As Bobinski, a training specialist, author, and president of Associates at Leadership Development, indicates, too many leaders easily get caught up in the immediate and forget, or neglect, the important.
He notes that at the core, leaders are responsible for identifying the best course of action, to keep their organizations on track, and monitoring and acting on three key factors:
1. Ideas – opportunities and possibilities for the organization
2. The horizon – those trends, predictions, advances in technology, etc. that will impact the organization’s future
3. The organization’s capabilities – knowing what the organization can and cannot do.
But, doing this, while necessary, is not sufficient for having a successful organization. In addition you must:
4. Communicate ideas throughout the organization
5. Listen carefully to feedback
6. Adjust ideas based on feedback and the horizon
7. Equip the organization for meeting its goals.
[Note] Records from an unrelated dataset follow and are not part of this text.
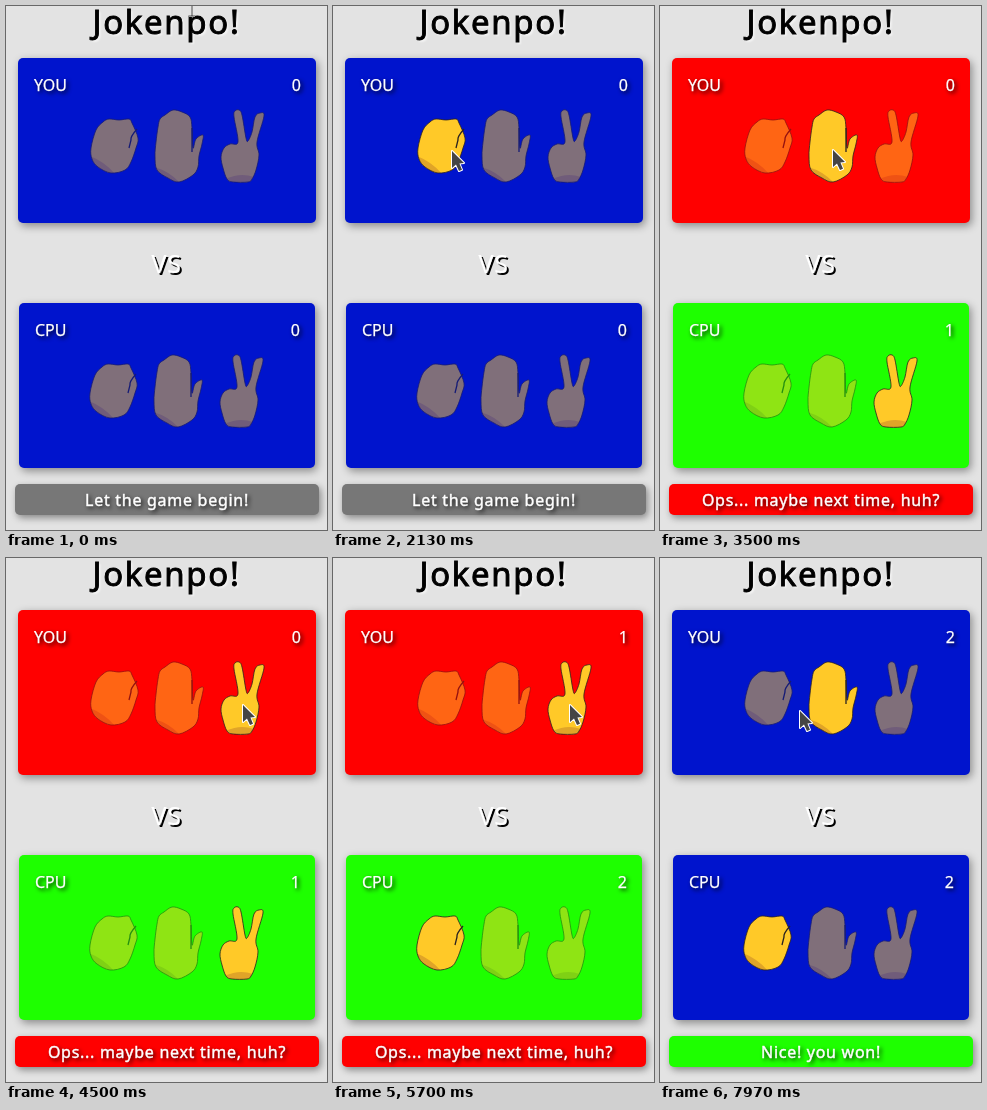
An HTML page with a canvas for the animation above (8 s loop, 321 by 524 pixels).

```html
<!DOCTYPE html>
<html lang="en">
<head>
<meta charset="utf-8">
<title>Jokenpo!</title>
<style>
html, body { margin: 0; width: 100%; height: 100%; overflow: hidden; }
body { position: relative; background: #e3e3e3; font: 16px/20px "Noto Sans", "Open Sans", sans-serif; -webkit-text-stroke: .25px; }
h1, h2, .panel, .panel span, #msg, canvas { position: absolute; margin: 0; box-sizing: border-box; }
h1, h2 { left: 0; width: 321px; text-align: center; font-weight: 400; }
h1 { top: -4px; font-size: 33px; line-height: 40px; letter-spacing: .05em; color: #000; -webkit-text-stroke: .9px; text-shadow: 2px 2px 2px rgba(255,255,255,.6); }
h2 { top: 242px; font-size: 25px; line-height: 30px; letter-spacing: .03em; color: #fff; text-shadow: 2px 2px 0 #000; }
.panel { height: 165px; border-radius: 5px; color: #fff; box-shadow: 2px 3px 8px rgba(0,0,0,.4); text-shadow: 2px 2px 4px #000; }
.panel span { top: 17px; left: 16px; }
.panel .score { left: auto; right: 15px; }
#you { left: 12px; top: 52px; width: 298px; }
#cpu { left: 13px; top: 297px; width: 296px; }
#msg { left: 9px; top: 478px; width: 304px; height: 31px; line-height: 32px; border-radius: 5px; text-align: center;
  letter-spacing: .045em; color: #fff; -webkit-text-stroke: .45px; box-shadow: 2px 3px 7px rgba(0,0,0,.4); text-shadow: 2px 2px 4px #000; }
canvas { left: 0; top: 0; }
</style>
</head>
<body>
<h1>Jokenpo!</h1>
<div class="panel" id="you"><span>YOU</span><span class="score">0</span></div>
<h2>VS</h2>
<div class="panel" id="cpu"><span>CPU</span><span class="score">0</span></div>
<div id="msg"></div>
<canvas id="stage" width="321" height="524"></canvas>
<script>
const LOOP = 8000, W = 321, H = 524;
const ROCK = 0, PAPER = 1, SCISSORS = 2, NONE = -1;
const BLUE = '#0014cd', RED = '#ff0000', GREEN = '#1eff00', YELLOW = '#e8fa00', GREY = '#777777';
const ctx = document.getElementById('stage').getContext('2d');
const you = document.getElementById('you');
const cpu = document.getElementById('cpu');
const msg = document.getElementById('msg');

// Closed smooth curve through "x,y" points
function smooth(text) {
  const p = text.split(' ').map(s => s.split(',').map(Number));
  const at = i => p[(i + p.length) % p.length];
  const path = new Path2D();
  path.moveTo(...p[0]);
  p.forEach((b, i) => {
    const a = at(i - 1), c = at(i + 1), d = at(i + 2);
    path.bezierCurveTo(b[0] + (c[0] - a[0]) / 6, b[1] + (c[1] - a[1]) / 6,
      c[0] - (d[0] - b[0]) / 6, c[1] - (d[1] - b[1]) / 6, c[0], c[1]);
  });
  return path;
}

// Each hand is rendered once so that dimming fades it as a whole
function makeHand(outline, shade, crease) {
  const sprite = document.createElement('canvas');
  sprite.width = W;
  sprite.height = 200;
  const g = sprite.getContext('2d');
  const body = smooth(outline);
  g.fillStyle = '#ffc928';
  g.fill(body);
  g.save();
  g.clip(body);
  g.fillStyle = '#e0a428';
  g.fill(new Path2D(shade));
  g.restore();
  g.strokeStyle = '#2b2320';
  g.lineWidth = 0.8;
  g.stroke(body);
  g.lineWidth = 1.3;
  g.stroke(new Path2D(crease));
  return sprite;
}

const hands = [
  makeHand('103,113 97,116 90,124 85,142 86,153 92,161 105,167 119,164 125,156 130,142 132,132 126,117 123,113 113,114',
    'M84 150 Q99 156 109 168 H84 Z', 'M131 123 Q124 131 125 134 L123 142'),
  makeHand('152,121 154,113 159,109 167,104 176,106 184,111 186,122 187,142 190,133 197,129 196,138 193,150 192,161 187,169 173,176 162,172 151,164 149,150 150,136',
    'M148 161 Q163 165 174 177 H148 Z', 'M186 122 L186 146'),
  makeHand('232,136 228,111 229,105 233,104 236,109 240,132 242,135 246,126 249,111 254,107 258,110 251,136 253,149 250,164 246,173 242,176 227,176 221,173 217,162 215,151 218,142 224,138',
    'M220 173 Q234 166 248 171 V178 H220 Z', '')
];

const pointer = new Path2D('M0 0 V17 L4 13.6 L7 20 L10 18.8 L7.4 12.6 L12 12 Z');
const beam = new Path2D('M-3 -8 H3 M0 -8 V8 M-3 8 H3');

// Rounds: time, player's hand, opponent's hand
const plays = [
  [2370, ROCK, ROCK], [3500, PAPER, SCISSORS], [4970, SCISSORS, PAPER],
  [5700, SCISSORS, ROCK], [6630, PAPER, PAPER], [7370, PAPER, ROCK]
];
const results = [
  ['What?! A tie ?!', YELLOW], ['Nice! you won!', GREEN], ['Ops... maybe next time, huh?', RED]
];

// Pointer moves: start, end, x, y
const home = [186, 2];
const moves = [
  [10, 400, 112, 146], [550, 830, 169, 147], [1380, 1400, 230, 144], [1425, 1570, 139, 146],
  [1750, 1830, 119, 145], [2800, 3130, 173, 144], [4200, 4500, 237, 147],
  [6140, 6400, 186, 151], [7770, 7830, 177, 152], [7940, 7970, 140, 153]
];

function pointerAt(t) {
  let [x, y] = home;
  for (const [from, to, tx, ty] of moves) {
    const u = Math.min(1, Math.max(0, (t - from) / (to - from)));
    const k = u * u * (3 - 2 * u);
    x += (tx - x) * k;
    y += (ty - y) * k;
  }
  return [x, y];
}

function handUnder(x, y) {
  if (y < 100) return NONE;
  return x < 138 ? ROCK : x < 205 ? PAPER : SCISSORS;
}

function gameAt(t) {
  const game = { score: [0, 0], pick: NONE, note: ['Let the game begin!', GREY] };
  for (const [time, mine, theirs] of plays) {
    if (time > t) break;
    const outcome = (mine - theirs + 3) % 3;
    if (outcome) game.score[outcome - 1]++;
    game.pick = theirs;
    game.note = results[outcome];
  }
  return game;
}

function drawHands(dx, dy, active) {
  hands.forEach((hand, i) => {
    ctx.globalAlpha = i === active ? 1 : 0.5;
    ctx.drawImage(hand, dx, dy);
  });
  ctx.globalAlpha = 1;
}

function drawPointer(x, y) {
  ctx.save();
  ctx.translate(x, y);
  ctx.lineJoin = 'round';
  ctx.strokeStyle = '#fff';
  ctx.lineWidth = 2;
  if (y < 36) {
    ctx.stroke(beam);
    ctx.strokeStyle = '#333';
    ctx.lineWidth = 1;
    ctx.stroke(beam);
  } else {
    ctx.stroke(pointer);
    ctx.fillStyle = '#454545';
    ctx.fill(pointer);
  }
  ctx.restore();
}

function setPanel(el, mine, other) {
  el.style.background = mine > other ? GREEN : mine < other ? RED : BLUE;
  el.querySelector('.score').textContent = mine;
}

function draw(t) {
  const { score: [a, b], pick, note: [text, color] } = gameAt(t);
  const [x, y] = pointerAt(t);
  setPanel(you, a, b);
  setPanel(cpu, b, a);
  msg.textContent = text;
  msg.style.background = color;
  ctx.clearRect(0, 0, W, H);
  drawHands(0, 0, handUnder(x, y));
  drawHands(-1, 245, pick);
  drawPointer(x, y);
}

const start = performance.now();
function tick() {
  draw((performance.now() - start) % LOOP);
  requestAnimationFrame(tick);
}
tick();
</script>
</body>
</html>
```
Seven action items for your practice as a leader. Bobinski doesn’t leave it there. He tells you a story to cement the ideas in your mind. You are a river guide for a whitewater rafting company:
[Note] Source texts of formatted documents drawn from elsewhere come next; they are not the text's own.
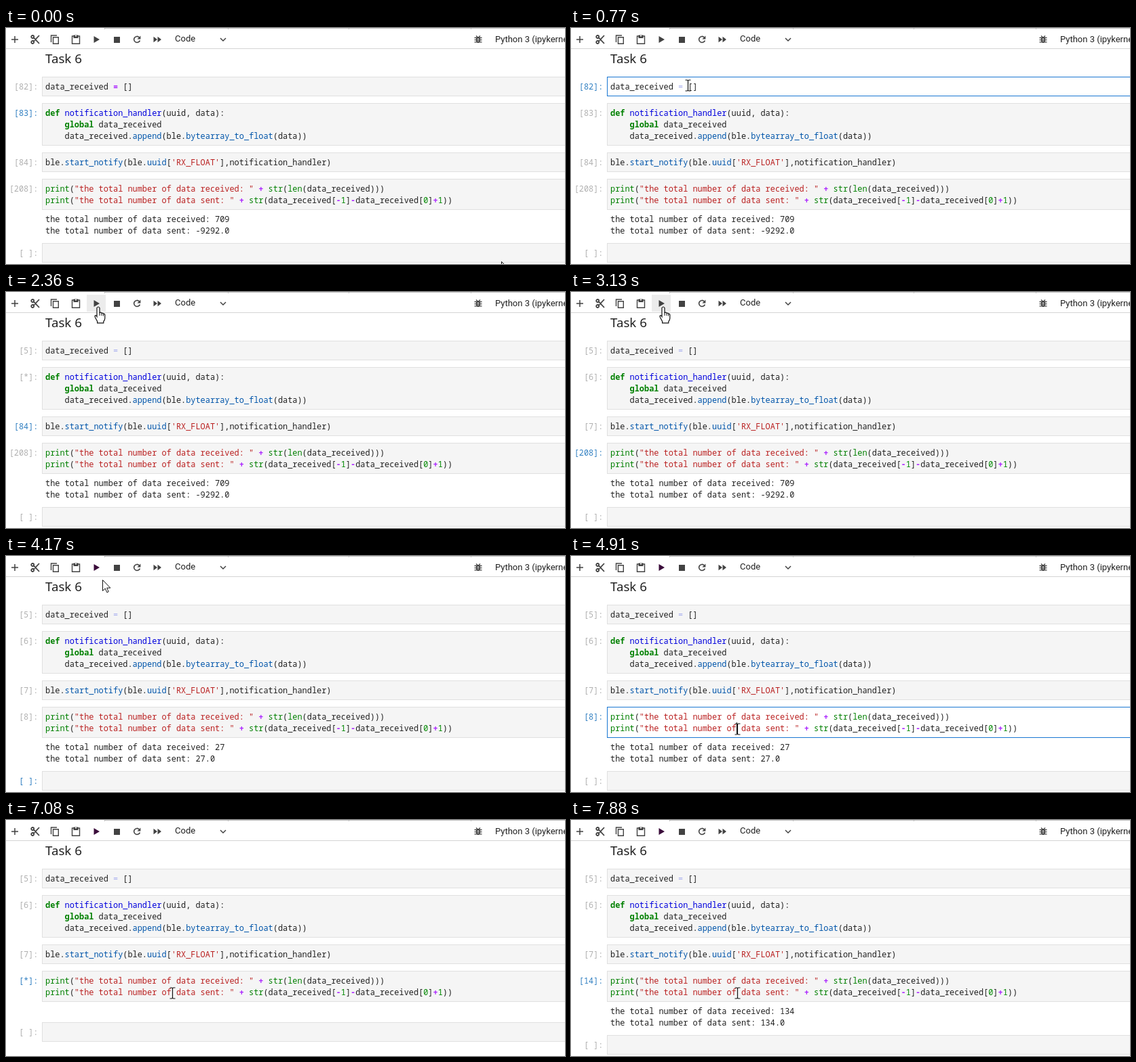
Recreate the animation shown at these times as an HTML page with a canvas. Size 824 by 349 pixels, loop 8000 ms.

```html
<!DOCTYPE html>
<html lang="en">
<head>
<meta charset="utf-8">
<title>Notebook run</title>
<style>
html, body { margin: 0; width: 100%; height: 100%; overflow: hidden; background: #fff; }
canvas { display: block; }
</style>
</head>
<body>
<canvas id="stage" width="824" height="349"></canvas>
<script>
const ctx = document.getElementById('stage').getContext('2d');
const LOOP = 8000;
const MONO = '11.92px "Noto Sans Mono", "DejaVu Sans Mono", monospace';
const UI = '13px Roboto, "Liberation Sans", sans-serif';
const ICON = '#424242';

const cells = [
  { y: 72, lines: ['data_received = []'] },
  { y: 111, lines: [
    'def notification_handler(uuid, data):',
    '    global data_received',
    '    data_received.append(ble.bytearray_to_float(data))'] },
  { y: 184, lines: ["ble.start_notify(ble.uuid['RX_FLOAT'],notification_handler)"] },
  { y: 223, lines: [
    'print("the total number of data received: " + str(len(data_received)))',
    'print("the total number of data sent: " + str(data_received[-1]-data_received[0]+1))'] },
  { y: 318, lines: [''] }
];
const cellHeight = cell => cell.lines.length * 17 + 12;

// Notebook state changes: [time, changes]; n0..n4 are the cell prompts.
const events = [
  [0, { n0: '82', n1: '83', n2: '84', n3: '208', n4: ' ', active: 1, edit: -1, caret: false,
        received: '709', sent: '-9292.0', cleared: false }],
  [680, { active: 0, edit: 0 }],
  [1750, { n0: '*', active: 1, edit: -1 }],
  [1880, { n0: '5' }],
  [2360, { n1: '*', active: 2 }],
  [2440, { n1: '6' }],
  [2840, { n2: '*', active: 3 }],
  [3130, { n2: '7' }],
  [3780, { n3: '*', active: 4, cleared: true }],
  [3870, result(8, 27)],
  [4830, { active: 3, edit: 3 }],
  [4910, { caret: true }],
  [5380, { caret: false }],
  [5840, { caret: true }],
  [6060, { n3: '*', edit: -1, caret: false }],
  [6140, { cleared: true }],
  [6220, result(9, 100)],
  [6470, { n3: '*', cleared: true }],
  [6550, result(10, 108)],
  [6850, { n3: '*', cleared: true }],
  [6930, result(11, 116)],
  [7080, { n3: '*', cleared: true }],
  [7180, result('*', 121)],
  [7250, { n3: '12' }],
  [7560, { n3: '*', cleared: true }],
  [7640, result(13, 129)],
  [7780, { n3: '*', cleared: true }],
  [7880, result(14, 134)]
];

// Pointer moves: [first step, last step, steps, x, y]
const moves = [
  [70, 530, 7, 173, 87],
  [760, 1410, 9, 133, 22],
  [1520, 1520, 1, 136, 22],
  [4170, 4670, 7, 245, 256]
];

function result(n, count) {
  return { n3: String(n), received: String(count), sent: count + '.0', cleared: false };
}

function stateAt(t) {
  const s = {};
  for (const [time, change] of events) if (time <= t) Object.assign(s, change);
  return s;
}

function pointerAt(t) {
  let x = 730, y = 345;
  for (const [start, end, n, tx, ty] of moves) {
    if (t < start) break;
    const gap = (end - start) / Math.max(1, n - 1) || 1;
    const u = Math.min(n, Math.floor((t - start) / gap + 1e-6) + 1) / n;
    const e = u * u * (3 - 2 * u);
    x += (tx - x) * e;
    y += (ty - y) * e;
  }
  return { x, y };
}

function text(str, x, y, font, color, align = 'left') {
  ctx.font = font;
  ctx.fillStyle = color;
  ctx.textAlign = align;
  ctx.fillText(str, x, y);
}

function rect(x, y, w, h, color) {
  ctx.fillStyle = color;
  ctx.fillRect(x, y, w, h);
}

function shape(d, x, y, fill, stroke, width = 1.4) {
  const p = new Path2D(d);
  ctx.save();
  ctx.translate(x, y);
  if (fill) { ctx.fillStyle = fill; ctx.fill(p); }
  if (stroke) { ctx.strokeStyle = stroke; ctx.lineWidth = width; ctx.stroke(p); }
  ctx.restore();
}

const TOKEN = /(?<str>"[^"]*"|'[^']*')|(?<key>\b(?:def|global)\b)|(?<def>(?<=def )\w+)|(?<fn>\b(?:print|str|len)\b)|(?<prop>(?<=\.)\w+)|(?<op>[-+=])|(?<num>\b\d+)|(?<name>\w+)|(?<other>[^\w"']+?)/g;
const COLORS = { str: '#ba2121', key: '#008000', def: '#0000dd', fn: '#008000', prop: '#0055aa',
                 op: '#aa22ff', num: '#008800', name: '#212121', other: '#212121' };

function code(line, x, y, paleOp) {
  ctx.font = MONO;
  const step = ctx.measureText('0').width;
  for (const m of line.matchAll(TOKEN)) {
    const kind = Object.keys(m.groups).find(k => m.groups[k] !== undefined);
    const pale = paleOp && m[0] === '=';
    const bold = kind === 'key' || kind === 'op' && !pale;
    text(m[0], x + m.index * step, y, (bold ? 'bold ' : '') + MONO, pale ? '#a9b0ee' : COLORS[kind]);
  }
}

function drawToolbar(t, hover) {
  rect(145, 0, 679, 1, '#c4c4c4');
  for (const x of [145, 327, 505, 685]) rect(x, 0, 1, 2, '#bdbdbd');
  rect(0, 30, 824, 1, '#d4d4d4');
  if (hover) rect(119, 4, 28, 25, '#ececec');

  shape('M-5 0H5M0 -5V5', 13, 17, null, ICON, 1.5);
  shape('M-1.8 -4A2 2 0 1 1 -5.8 -4A2 2 0 1 1 -1.8 -4M-1.8 4A2 2 0 1 1 -5.8 4A2 2 0 1 1 -1.8 4' +
        'M-2.4 -2.8L6 6M-2.4 2.8L6 -6', 43, 17, null, ICON, 1.8);
  shape('M-5.5 4V-6H3M-2.5 -3.2H5.3V6.3H-2.5Z', 72, 17, null, ICON);
  shape('M-5.5 -5H5.5V6.3H-5.5Z', 103, 17, null, ICON);
  rect(99.5, 10.5, 7, 4.5, ICON);
  rect(102, 11, 2, 1.4, '#fff');
  shape('M-4 -5L4.5 0L-4 5Z', 133.5, 17, t >= 4170 ? '#3a0c3a' : ICON);
  rect(159, 13, 9, 9, ICON);
  shape('M3.3 -3.3A4.5 4.5 0 1 0 4.4 1.4', 193, 17, null, ICON, 1.6);
  shape('M5.4 -5.5V-0.5H0.4Z', 193, 17, ICON);
  shape('M-5.5 -4.2L0 0L-5.5 4.2ZM0.5 -4.2L6 0L0.5 4.2Z', 223, 17, ICON);
  text('Code', 249, 20, UI, '#212121');
  shape('M-4 -2L0 2L4 -2', 320, 17, null, ICON, 1.5);
  shape('M-3 -2.5Q0 -5.5 3 -2.5V2.5Q0 7.5 -3 2.5Z', 696, 17, ICON);
  shape('M-5.5 -2.5H5.5M-5.5 0.7H5.5M-5.5 3.8H5.5M-3 -5.5L-1 -3.5M3 -5.5L1 -3.5', 696, 17, null, ICON, 1.3);
  shape('M-1.4 -0.6H1.4M-1.4 2H1.4', 696, 17, null, '#fff', 1.1);
  text('Python 3 (ipykernel)', 721, 21, UI, '#212121');
}

function drawCell(cell, i, s, t) {
  const y = i === 4 && s.cleared ? 299 : cell.y;
  const h = cellHeight(cell);
  const editing = s.edit === i;
  rect(53, y, 780, h, editing ? '#1976d2' : '#e0e0e0');
  rect(54, y + 1, 780, h - 2, editing ? '#fff' : '#f5f5f5');
  text(`[${s['n' + i]}]:`, 47.5, y + 19, MONO, s.active === i ? '#307fc1' : '#b0b0b0', 'right');
  cell.lines.forEach((line, k) => code(line, 58, y + 19 + 17 * k, t >= 680));
}

function drawPointer({ x, y }, hover) {
  const onCode = x > 53 && cells.some(c => y > c.y && y < c.y + cellHeight(c) - 4);
  x = Math.round(x);
  y = Math.round(y);
  if (hover) {
    shape('M-2 1.5Q0 -1.5 2 1.5V8.5Q4 7.5 5 9.3Q7 8.6 7.6 10.2Q9.6 9.8 9.8 12V17Q9.6 20 7.8 21.5V23.8H-1.4' +
          'V21.5L-4.6 15.5Q-5.6 12.8 -4 12.6Q-3 12.6 -2 14.4Z', x, y, '#fff', '#111', 1.2);
    shape('M2 8V13M5 9.5V13M7.6 10.5V13.5', x, y, null, '#111', 1);
  } else if (onCode) {
    shape('M-3.5 -8H-1Q0 -8 0.5 -7Q1 -8 2 -8H4.5M-3.5 8H-1Q0 8 0.5 7Q1 8 2 8H4.5M0.5 -7V7', x, y, null, '#111', 1.2);
  } else {
    shape('M0.5 0.5V16.5L4.2 13L6.8 18.8L9.2 17.8L6.7 12.2H11.8Z', x, y, '#fff', '#111', 1);
  }
}

function draw(t) {
  const s = stateAt(t);
  const p = pointerAt(t);
  const hover = p.x > 119 && p.x < 147 && p.y > 4 && p.y < 29;
  rect(0, 0, 824, 349, '#fff');
  drawToolbar(t, hover);
  text('Task 6', 58, 52, '500 18.7px "Noto Sans", "Open Sans", sans-serif', '#212121');
  cells.forEach((cell, i) => drawCell(cell, i, s, t));
  if (!s.cleared) {
    text('the total number of data received: ' + s.received, 58, 287, MONO, '#212121');
    text('the total number of data sent: ' + s.sent, 58, 304, MONO, '#212121');
  }
  if (s.caret) rect(244, 246, 1, 17, '#111');
  drawPointer(p, hover);
}

const begin = performance.now();
function frame() {
  draw((performance.now() - begin) % LOOP);
  requestAnimationFrame(frame);
}
frame();
</script>
</body>
</html>
```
“When you start a trip down the river, the main mission is to provide an enjoyable but safe journey for your guests. You have some ideas of what you can do to keep things enjoyable but safe, but you also know the river can change daily. So, throughout the trip you keep your eyes on the conditions of the river – the horizon. You also remain aware of the capabilities of your oarsmen.
”As you’re floating down the river you look ahead and notice a large tree branch jammed in some rocks (monitoring the horizon). You need to avoid it (a good idea), so you shout a comand for those on the right side of the raft to start rowing hard (good communication). Unfortunately, everyone on that side of the raft suddenly discovers their oars are broken, probably from the last set of rapids. But when they tell you, your only reply is “Just make it happen!! Row now!!”
The error? Not listening to and responding to the feedback.
I hope you’ll make this guide a practice as you continue your journey.
Have a great week. . . . . . jim